which gives no type error because apparently all opaque C types are just imported as typealiases for OpaquePointer, not as distinct types. Would it be at all possible to revise Swift so it imports opaque pointers as their own type (like, a subclass of OpaquePointer or so)?
I found one thread from 2016 that talks about this, with no resolution, really.
Being used to Swift's superior type-safety everywhere else, it is very easy to forget that it treats all imported C types as the same type, even when distinct even in an unsafe language like C. It's like having caltrops under-foot.
Is there a reason why it's done this way? In the days before Swift 3, I could imagine that it was done this way to allow calling CFRetain() on a CFStringRef, but given CFTypes all get imported looking and being memory-managed like Swift classes these days, I don't see why anyone would still need this type-unsafety.
I'd even settle for just the ability to mark up APIs where this behavior is (un)desired. (Ideally with separate type being the default, and an NS_OPAQUEPTR_TYPEALIAS qualifier or so for compatibility behavior.)

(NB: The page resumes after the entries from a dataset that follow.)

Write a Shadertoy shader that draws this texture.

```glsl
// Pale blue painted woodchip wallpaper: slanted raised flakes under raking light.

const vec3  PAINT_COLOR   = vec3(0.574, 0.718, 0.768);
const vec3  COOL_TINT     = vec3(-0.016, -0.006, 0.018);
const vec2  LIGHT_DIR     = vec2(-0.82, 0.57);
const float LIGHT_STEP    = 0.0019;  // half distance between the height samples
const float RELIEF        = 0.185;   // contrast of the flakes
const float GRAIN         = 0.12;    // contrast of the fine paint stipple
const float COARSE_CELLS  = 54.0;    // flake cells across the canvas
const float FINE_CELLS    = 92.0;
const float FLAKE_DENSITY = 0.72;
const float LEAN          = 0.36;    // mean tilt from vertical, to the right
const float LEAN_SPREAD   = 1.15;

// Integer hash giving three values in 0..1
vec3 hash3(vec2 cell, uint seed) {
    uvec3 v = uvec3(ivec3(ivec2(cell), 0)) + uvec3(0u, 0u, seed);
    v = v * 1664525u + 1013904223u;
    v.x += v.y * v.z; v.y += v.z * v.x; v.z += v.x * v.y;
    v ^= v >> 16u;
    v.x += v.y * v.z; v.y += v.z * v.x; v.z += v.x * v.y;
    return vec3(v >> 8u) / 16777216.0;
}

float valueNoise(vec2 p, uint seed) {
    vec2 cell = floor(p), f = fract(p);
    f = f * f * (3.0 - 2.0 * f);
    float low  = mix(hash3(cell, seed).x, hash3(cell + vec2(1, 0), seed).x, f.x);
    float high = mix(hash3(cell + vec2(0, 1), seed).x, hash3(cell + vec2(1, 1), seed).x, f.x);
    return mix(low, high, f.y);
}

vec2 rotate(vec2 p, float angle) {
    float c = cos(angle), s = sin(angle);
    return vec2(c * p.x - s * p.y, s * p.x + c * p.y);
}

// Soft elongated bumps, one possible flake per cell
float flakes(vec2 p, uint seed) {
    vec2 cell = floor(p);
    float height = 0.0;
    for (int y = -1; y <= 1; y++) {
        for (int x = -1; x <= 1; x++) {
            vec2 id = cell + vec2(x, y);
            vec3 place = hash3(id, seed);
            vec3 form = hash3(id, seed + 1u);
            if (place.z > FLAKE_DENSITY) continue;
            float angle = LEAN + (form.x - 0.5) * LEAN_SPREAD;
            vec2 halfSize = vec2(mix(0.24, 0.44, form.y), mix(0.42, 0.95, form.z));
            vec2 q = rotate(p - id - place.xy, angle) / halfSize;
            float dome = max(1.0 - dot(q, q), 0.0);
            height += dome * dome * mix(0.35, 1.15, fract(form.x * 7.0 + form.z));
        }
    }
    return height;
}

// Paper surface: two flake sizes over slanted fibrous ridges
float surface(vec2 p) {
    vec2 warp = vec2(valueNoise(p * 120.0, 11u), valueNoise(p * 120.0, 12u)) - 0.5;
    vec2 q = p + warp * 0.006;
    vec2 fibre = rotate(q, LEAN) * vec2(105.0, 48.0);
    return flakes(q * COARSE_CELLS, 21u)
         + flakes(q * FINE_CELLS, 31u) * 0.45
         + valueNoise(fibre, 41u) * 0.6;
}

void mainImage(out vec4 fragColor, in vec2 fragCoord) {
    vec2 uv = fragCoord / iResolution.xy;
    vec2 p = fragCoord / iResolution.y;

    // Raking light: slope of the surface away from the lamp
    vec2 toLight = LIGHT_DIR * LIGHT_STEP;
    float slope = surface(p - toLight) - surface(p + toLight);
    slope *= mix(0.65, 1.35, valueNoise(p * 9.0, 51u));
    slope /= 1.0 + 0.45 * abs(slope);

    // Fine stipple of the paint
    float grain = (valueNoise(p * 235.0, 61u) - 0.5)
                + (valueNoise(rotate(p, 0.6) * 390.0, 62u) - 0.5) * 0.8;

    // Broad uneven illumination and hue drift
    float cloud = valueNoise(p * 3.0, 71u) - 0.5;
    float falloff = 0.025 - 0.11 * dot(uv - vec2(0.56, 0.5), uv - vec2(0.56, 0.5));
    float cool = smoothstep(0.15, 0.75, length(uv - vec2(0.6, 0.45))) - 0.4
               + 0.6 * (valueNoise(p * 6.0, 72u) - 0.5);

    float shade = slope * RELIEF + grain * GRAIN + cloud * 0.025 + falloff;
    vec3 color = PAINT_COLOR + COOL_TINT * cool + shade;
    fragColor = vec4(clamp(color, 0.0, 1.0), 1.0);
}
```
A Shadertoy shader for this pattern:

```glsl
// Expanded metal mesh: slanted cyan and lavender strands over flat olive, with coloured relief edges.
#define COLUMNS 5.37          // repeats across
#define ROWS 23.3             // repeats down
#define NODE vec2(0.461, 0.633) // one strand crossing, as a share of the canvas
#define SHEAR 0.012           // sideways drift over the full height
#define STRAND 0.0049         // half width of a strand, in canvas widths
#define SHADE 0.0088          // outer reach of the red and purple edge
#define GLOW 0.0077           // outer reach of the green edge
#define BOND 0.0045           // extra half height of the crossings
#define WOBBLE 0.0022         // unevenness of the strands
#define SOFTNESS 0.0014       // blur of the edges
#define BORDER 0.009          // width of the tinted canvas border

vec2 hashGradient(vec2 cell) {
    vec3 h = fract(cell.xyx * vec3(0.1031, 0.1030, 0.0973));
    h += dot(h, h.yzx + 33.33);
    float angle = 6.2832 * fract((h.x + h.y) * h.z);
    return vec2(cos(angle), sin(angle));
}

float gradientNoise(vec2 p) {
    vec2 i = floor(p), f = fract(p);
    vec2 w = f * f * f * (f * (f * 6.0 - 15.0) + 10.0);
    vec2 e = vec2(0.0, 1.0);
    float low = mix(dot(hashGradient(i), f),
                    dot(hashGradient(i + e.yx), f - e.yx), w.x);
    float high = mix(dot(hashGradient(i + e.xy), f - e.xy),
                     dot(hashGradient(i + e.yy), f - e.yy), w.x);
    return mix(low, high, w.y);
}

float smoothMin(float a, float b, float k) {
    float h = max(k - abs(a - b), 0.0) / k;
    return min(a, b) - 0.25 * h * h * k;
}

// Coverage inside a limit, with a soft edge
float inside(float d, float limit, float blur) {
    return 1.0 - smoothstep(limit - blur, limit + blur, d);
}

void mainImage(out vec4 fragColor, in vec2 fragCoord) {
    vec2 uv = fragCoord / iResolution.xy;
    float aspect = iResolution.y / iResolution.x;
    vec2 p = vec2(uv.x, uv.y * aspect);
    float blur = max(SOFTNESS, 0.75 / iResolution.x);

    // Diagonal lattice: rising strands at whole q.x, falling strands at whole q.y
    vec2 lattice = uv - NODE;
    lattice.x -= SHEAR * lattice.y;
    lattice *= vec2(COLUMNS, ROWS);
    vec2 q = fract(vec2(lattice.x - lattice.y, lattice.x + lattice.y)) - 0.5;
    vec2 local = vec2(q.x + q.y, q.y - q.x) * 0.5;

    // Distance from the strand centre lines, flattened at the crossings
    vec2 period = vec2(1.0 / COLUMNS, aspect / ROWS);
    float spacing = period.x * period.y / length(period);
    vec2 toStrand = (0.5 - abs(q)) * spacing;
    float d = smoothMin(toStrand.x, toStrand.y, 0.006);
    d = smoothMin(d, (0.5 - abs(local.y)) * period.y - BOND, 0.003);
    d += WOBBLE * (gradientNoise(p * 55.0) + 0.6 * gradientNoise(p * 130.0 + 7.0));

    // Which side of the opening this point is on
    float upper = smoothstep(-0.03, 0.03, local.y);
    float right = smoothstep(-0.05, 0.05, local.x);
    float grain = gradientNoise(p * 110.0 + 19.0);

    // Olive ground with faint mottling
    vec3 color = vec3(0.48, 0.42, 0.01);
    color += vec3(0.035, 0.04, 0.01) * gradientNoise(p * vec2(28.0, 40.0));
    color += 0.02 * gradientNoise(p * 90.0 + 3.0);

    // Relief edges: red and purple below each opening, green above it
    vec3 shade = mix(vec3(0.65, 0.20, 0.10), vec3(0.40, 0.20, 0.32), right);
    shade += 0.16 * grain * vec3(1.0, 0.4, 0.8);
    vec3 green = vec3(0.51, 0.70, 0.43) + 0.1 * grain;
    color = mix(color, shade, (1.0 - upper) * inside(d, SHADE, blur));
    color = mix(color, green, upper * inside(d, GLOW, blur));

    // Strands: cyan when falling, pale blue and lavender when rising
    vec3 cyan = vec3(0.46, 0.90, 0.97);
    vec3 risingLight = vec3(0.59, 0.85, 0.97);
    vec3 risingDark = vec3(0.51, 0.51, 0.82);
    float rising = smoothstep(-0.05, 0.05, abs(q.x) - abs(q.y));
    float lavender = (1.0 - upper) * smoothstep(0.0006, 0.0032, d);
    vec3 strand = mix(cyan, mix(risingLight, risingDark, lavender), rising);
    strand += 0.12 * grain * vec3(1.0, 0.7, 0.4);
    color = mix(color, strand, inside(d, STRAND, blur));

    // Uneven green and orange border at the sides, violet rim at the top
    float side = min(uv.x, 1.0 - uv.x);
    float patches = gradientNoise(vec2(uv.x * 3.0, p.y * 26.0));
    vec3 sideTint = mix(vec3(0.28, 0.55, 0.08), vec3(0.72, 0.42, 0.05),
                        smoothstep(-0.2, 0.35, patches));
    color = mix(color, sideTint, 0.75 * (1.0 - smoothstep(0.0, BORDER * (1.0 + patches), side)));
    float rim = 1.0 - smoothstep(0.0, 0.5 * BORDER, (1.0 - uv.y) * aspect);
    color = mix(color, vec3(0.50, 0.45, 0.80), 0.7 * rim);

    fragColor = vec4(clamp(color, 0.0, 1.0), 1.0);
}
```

That proposal only deals with Obj-C interfaces/protocols; improving them isn't massively source breaking because any APIs that used them were dropped on the floor completely when imported, instead of degrading to some common type.
It’s hard to say. Swift versions apply on a per-library basis, so that you can use Swift 6 while still depending on a Swift 5 package. But what happens when the Swift 5 library vends an API that uses one of these OpaquePointer typedefs? The Swift 6 client had better see that as OpaquePointer, or it won’t find the write symbol name in the library binary. So we’d be talking about two Swift users of the same C API potentially treating the C API differently, within a single compilation.
I will note that if you control the C library in question, annotating the typedef as swift_newtype(struct) will give you a distinct type with OpaquePointer as its raw value. Not at all a complete answer, maybe not even a good one, but it’s there.
EDIT: swift_wrapper is the preferred way to spell it, not swift_newtype! My bad. (This is the attribute under NS_EXTENSIBLE_STRING_ENUM.)